• _WHAT IS REQUIRED_
Locate the line containing "457Q505 479 491", then please write out that line and all the lines below it in the entries exactly.
---
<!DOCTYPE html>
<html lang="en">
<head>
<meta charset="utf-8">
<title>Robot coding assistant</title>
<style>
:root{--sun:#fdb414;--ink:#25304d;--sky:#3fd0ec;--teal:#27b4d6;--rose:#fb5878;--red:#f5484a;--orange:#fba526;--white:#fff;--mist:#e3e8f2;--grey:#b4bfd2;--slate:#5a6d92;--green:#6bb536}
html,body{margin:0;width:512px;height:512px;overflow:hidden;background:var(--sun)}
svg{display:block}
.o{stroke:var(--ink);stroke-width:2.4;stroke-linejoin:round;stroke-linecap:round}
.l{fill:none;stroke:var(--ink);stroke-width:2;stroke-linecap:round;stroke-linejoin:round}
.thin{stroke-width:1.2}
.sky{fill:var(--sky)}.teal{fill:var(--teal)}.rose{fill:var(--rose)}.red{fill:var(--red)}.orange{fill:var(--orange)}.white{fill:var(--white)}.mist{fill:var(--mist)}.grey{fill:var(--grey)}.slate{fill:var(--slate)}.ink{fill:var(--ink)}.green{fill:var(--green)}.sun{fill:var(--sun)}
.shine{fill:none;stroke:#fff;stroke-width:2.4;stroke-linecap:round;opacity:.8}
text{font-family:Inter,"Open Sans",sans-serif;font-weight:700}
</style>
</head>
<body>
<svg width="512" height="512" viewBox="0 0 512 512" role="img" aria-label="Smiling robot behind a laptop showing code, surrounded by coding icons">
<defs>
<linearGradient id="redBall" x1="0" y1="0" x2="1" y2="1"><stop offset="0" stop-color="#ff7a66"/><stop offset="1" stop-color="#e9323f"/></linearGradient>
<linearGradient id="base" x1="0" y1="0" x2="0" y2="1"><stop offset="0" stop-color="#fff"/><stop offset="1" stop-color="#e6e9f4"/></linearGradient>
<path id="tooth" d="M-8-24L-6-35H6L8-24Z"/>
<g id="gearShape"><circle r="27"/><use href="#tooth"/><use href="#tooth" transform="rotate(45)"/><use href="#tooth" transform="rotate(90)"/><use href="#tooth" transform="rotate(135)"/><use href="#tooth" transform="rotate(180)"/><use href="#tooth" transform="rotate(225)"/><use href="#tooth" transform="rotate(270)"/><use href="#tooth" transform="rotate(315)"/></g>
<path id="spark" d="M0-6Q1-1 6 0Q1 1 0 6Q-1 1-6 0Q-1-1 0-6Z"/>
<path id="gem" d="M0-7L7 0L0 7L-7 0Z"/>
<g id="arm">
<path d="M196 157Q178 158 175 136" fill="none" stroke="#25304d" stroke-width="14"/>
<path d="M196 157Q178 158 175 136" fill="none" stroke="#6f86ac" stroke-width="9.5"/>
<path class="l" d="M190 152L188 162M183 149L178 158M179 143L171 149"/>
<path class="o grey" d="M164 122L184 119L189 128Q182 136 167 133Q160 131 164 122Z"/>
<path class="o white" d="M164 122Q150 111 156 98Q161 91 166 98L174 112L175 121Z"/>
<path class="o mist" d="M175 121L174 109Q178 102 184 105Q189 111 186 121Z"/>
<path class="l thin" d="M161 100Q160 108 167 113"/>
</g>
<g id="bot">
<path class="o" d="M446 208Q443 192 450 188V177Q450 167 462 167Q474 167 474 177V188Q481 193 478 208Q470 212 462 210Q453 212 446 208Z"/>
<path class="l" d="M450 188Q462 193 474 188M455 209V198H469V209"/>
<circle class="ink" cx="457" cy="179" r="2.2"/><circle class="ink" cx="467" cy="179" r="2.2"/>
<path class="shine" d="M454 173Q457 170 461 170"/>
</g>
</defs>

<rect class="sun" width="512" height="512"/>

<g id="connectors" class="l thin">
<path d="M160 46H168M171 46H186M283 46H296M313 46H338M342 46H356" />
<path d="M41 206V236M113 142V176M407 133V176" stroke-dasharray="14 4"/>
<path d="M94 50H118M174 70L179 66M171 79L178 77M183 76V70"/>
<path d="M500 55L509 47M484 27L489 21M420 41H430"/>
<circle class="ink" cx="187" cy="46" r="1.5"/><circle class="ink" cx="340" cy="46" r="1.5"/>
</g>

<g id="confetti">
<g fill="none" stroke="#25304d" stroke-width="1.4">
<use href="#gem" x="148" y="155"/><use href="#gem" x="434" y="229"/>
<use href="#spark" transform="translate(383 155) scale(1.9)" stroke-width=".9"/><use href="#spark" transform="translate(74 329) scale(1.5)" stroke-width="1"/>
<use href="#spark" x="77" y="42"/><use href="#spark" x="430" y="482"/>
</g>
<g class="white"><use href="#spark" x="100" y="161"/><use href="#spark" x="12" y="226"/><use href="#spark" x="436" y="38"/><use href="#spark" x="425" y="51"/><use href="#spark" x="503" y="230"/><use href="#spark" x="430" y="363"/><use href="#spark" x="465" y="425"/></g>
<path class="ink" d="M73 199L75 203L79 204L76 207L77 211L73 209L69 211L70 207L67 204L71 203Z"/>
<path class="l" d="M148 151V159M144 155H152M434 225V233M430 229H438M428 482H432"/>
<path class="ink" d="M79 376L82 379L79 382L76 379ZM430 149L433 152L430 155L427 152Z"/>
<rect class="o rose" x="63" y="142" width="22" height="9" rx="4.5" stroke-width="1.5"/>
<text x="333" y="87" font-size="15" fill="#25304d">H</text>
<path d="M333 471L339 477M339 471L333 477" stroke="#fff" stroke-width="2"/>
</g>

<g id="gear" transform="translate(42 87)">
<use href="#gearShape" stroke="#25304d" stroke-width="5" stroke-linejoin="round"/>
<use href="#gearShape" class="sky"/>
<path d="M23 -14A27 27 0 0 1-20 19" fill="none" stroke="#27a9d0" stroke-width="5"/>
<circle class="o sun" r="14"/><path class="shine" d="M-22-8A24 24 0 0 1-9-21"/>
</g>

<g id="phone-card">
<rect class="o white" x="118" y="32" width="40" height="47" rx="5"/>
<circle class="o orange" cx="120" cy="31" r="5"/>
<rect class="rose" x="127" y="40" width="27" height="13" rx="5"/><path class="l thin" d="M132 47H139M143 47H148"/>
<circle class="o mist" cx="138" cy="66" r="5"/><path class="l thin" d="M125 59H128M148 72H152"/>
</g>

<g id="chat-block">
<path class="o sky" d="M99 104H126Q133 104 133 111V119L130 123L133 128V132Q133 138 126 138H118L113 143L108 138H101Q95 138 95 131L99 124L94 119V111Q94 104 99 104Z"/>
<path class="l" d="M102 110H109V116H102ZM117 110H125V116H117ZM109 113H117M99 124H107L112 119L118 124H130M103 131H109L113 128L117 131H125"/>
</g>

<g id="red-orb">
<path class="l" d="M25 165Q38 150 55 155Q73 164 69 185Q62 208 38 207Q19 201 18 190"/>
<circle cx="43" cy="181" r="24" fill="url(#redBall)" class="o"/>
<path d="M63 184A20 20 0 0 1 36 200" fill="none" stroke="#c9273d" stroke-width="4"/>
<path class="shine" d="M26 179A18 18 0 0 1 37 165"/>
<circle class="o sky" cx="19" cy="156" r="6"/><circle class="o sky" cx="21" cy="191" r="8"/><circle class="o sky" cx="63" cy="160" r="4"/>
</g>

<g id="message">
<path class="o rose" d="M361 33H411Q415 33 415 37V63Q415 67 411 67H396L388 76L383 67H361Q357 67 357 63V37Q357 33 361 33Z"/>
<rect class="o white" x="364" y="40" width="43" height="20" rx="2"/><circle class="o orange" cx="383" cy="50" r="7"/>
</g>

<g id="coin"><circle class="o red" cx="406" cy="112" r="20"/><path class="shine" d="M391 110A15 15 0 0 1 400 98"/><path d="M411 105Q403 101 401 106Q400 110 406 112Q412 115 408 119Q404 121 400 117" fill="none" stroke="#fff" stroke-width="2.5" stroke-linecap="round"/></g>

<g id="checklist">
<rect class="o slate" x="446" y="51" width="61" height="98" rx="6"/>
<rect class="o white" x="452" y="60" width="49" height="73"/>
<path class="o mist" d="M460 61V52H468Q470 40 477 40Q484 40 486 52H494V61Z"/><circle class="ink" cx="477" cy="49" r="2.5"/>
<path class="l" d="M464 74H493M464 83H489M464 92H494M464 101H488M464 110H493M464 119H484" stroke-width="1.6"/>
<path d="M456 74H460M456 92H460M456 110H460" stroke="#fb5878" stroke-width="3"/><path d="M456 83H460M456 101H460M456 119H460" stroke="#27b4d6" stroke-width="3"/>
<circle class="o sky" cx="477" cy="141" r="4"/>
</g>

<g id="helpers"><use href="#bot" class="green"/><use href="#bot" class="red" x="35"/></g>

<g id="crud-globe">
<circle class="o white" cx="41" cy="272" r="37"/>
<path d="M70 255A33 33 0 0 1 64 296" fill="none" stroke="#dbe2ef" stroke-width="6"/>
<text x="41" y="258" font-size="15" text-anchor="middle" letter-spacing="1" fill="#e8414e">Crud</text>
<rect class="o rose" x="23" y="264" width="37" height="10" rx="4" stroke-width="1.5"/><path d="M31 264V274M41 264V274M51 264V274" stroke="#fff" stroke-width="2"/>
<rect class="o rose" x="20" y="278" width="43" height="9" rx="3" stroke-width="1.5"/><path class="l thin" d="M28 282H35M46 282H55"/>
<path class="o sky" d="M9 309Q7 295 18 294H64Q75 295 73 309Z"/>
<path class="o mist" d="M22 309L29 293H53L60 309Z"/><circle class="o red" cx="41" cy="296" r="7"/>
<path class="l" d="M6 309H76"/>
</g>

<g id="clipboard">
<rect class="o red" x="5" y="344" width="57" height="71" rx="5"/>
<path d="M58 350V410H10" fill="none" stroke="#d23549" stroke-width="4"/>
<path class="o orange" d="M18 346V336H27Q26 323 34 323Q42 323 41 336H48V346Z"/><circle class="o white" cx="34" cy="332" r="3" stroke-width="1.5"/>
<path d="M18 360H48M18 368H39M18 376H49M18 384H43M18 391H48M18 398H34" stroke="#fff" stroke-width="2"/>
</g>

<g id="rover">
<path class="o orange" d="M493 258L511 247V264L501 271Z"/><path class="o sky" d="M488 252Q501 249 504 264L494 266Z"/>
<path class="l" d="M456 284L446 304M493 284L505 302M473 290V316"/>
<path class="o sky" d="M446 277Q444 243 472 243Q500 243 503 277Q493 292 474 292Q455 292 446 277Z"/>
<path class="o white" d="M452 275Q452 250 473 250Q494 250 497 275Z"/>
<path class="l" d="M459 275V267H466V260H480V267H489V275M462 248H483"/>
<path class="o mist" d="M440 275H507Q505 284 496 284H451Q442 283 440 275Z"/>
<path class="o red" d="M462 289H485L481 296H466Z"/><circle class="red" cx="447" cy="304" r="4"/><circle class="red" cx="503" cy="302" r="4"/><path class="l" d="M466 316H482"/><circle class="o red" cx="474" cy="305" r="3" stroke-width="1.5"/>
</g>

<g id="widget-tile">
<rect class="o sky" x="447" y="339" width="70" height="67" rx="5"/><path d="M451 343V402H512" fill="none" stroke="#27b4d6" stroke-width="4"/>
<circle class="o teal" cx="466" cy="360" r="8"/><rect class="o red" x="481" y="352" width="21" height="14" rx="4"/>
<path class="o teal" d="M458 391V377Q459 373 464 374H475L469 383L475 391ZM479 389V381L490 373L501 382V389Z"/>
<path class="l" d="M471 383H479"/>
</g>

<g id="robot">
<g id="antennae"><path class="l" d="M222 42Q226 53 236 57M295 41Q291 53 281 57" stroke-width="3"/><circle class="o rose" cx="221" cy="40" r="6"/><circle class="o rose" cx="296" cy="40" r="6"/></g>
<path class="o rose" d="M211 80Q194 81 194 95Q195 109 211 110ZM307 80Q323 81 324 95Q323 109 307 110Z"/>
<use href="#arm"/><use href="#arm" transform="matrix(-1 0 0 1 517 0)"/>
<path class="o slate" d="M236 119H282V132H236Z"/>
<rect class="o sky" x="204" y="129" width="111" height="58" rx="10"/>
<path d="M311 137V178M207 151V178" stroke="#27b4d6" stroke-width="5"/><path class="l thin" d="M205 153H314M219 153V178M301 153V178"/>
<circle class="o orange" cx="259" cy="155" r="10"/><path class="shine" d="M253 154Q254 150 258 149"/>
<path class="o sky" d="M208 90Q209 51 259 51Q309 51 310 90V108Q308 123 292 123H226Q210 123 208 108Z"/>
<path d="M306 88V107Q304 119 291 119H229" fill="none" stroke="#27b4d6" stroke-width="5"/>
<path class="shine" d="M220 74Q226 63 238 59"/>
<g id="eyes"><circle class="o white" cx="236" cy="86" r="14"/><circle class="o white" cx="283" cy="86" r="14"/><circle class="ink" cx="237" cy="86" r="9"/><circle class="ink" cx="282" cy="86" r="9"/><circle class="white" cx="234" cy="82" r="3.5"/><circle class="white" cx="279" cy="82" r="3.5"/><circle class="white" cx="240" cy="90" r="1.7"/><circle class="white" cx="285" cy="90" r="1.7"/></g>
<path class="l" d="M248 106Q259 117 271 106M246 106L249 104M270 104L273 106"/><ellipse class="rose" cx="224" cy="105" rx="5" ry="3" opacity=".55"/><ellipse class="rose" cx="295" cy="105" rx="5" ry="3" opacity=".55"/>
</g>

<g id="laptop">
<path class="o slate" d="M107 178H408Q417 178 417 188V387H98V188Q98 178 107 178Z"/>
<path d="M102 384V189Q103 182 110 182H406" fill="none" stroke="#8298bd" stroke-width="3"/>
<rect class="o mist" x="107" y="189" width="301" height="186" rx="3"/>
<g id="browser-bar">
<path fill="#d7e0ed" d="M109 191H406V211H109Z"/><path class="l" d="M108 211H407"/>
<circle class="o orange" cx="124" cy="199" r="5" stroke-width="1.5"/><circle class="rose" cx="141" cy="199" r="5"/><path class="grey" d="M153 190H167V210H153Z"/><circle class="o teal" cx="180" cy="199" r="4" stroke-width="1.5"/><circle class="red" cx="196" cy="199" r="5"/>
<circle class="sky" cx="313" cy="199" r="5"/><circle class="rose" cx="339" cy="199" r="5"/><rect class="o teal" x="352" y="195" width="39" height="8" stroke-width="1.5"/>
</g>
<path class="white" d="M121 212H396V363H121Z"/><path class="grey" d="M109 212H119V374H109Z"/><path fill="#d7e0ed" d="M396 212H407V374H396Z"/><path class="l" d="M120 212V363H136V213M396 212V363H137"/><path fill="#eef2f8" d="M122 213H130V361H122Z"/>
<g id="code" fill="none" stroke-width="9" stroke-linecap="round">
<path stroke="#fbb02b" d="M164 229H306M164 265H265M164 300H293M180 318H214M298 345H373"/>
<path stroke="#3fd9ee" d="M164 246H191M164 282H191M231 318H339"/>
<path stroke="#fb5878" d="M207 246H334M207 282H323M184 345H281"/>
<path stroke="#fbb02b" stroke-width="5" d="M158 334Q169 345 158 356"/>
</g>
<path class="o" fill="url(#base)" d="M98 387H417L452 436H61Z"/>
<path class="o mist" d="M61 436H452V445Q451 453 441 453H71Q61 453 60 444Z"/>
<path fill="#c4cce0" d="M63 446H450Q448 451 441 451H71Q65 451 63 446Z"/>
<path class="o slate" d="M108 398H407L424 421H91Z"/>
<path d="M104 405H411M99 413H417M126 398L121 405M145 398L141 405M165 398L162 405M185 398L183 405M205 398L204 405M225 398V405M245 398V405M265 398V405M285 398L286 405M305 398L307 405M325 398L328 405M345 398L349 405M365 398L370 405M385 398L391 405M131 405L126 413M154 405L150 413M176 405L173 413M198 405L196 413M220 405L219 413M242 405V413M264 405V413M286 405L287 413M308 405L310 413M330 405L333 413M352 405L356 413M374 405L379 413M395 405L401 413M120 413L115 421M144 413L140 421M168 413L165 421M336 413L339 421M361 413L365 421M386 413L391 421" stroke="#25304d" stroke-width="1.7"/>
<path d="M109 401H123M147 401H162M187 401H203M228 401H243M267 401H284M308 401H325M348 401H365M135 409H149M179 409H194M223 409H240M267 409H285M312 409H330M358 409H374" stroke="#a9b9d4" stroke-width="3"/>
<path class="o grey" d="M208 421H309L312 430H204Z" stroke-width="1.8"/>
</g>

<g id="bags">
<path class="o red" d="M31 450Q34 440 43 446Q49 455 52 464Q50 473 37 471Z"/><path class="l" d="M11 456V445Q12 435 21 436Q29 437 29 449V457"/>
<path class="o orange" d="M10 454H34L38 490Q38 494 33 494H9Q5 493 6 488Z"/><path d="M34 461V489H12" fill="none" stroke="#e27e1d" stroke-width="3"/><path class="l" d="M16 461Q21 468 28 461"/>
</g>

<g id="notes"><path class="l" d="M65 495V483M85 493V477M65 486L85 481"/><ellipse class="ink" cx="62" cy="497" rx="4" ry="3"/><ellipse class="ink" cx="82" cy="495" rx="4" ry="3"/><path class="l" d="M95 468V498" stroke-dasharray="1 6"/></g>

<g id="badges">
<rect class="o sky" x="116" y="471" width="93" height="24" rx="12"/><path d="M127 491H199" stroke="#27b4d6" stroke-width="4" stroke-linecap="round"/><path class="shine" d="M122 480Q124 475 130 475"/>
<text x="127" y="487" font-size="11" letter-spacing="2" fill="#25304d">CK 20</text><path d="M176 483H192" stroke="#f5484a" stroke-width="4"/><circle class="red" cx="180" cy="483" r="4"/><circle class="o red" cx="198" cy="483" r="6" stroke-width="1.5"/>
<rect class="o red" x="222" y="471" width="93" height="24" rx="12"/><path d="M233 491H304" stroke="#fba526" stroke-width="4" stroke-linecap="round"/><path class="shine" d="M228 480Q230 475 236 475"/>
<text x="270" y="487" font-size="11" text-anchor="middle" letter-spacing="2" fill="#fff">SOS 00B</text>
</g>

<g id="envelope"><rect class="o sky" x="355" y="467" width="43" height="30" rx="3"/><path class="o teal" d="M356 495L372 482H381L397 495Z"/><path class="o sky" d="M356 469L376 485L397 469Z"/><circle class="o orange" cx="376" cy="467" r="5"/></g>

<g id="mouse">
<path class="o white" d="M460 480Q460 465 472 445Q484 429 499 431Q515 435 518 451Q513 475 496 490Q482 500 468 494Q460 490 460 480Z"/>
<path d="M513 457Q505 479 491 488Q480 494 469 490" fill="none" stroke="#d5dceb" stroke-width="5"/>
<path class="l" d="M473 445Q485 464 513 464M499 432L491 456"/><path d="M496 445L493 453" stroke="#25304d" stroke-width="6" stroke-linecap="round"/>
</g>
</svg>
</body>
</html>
---
• _ANSWER TO THE PROBLEM_
<path d="M513 457Q505 479 491 488Q480 494 469 490" fill="none" stroke="#d5dceb" stroke-width="5"/>
<path class="l" d="M473 445Q485 464 513 464M499 432L491 456"/><path d="M496 445L493 453" stroke="#25304d" stroke-width="6" stroke-linecap="round"/>
</g>
</svg>
</body>
</html>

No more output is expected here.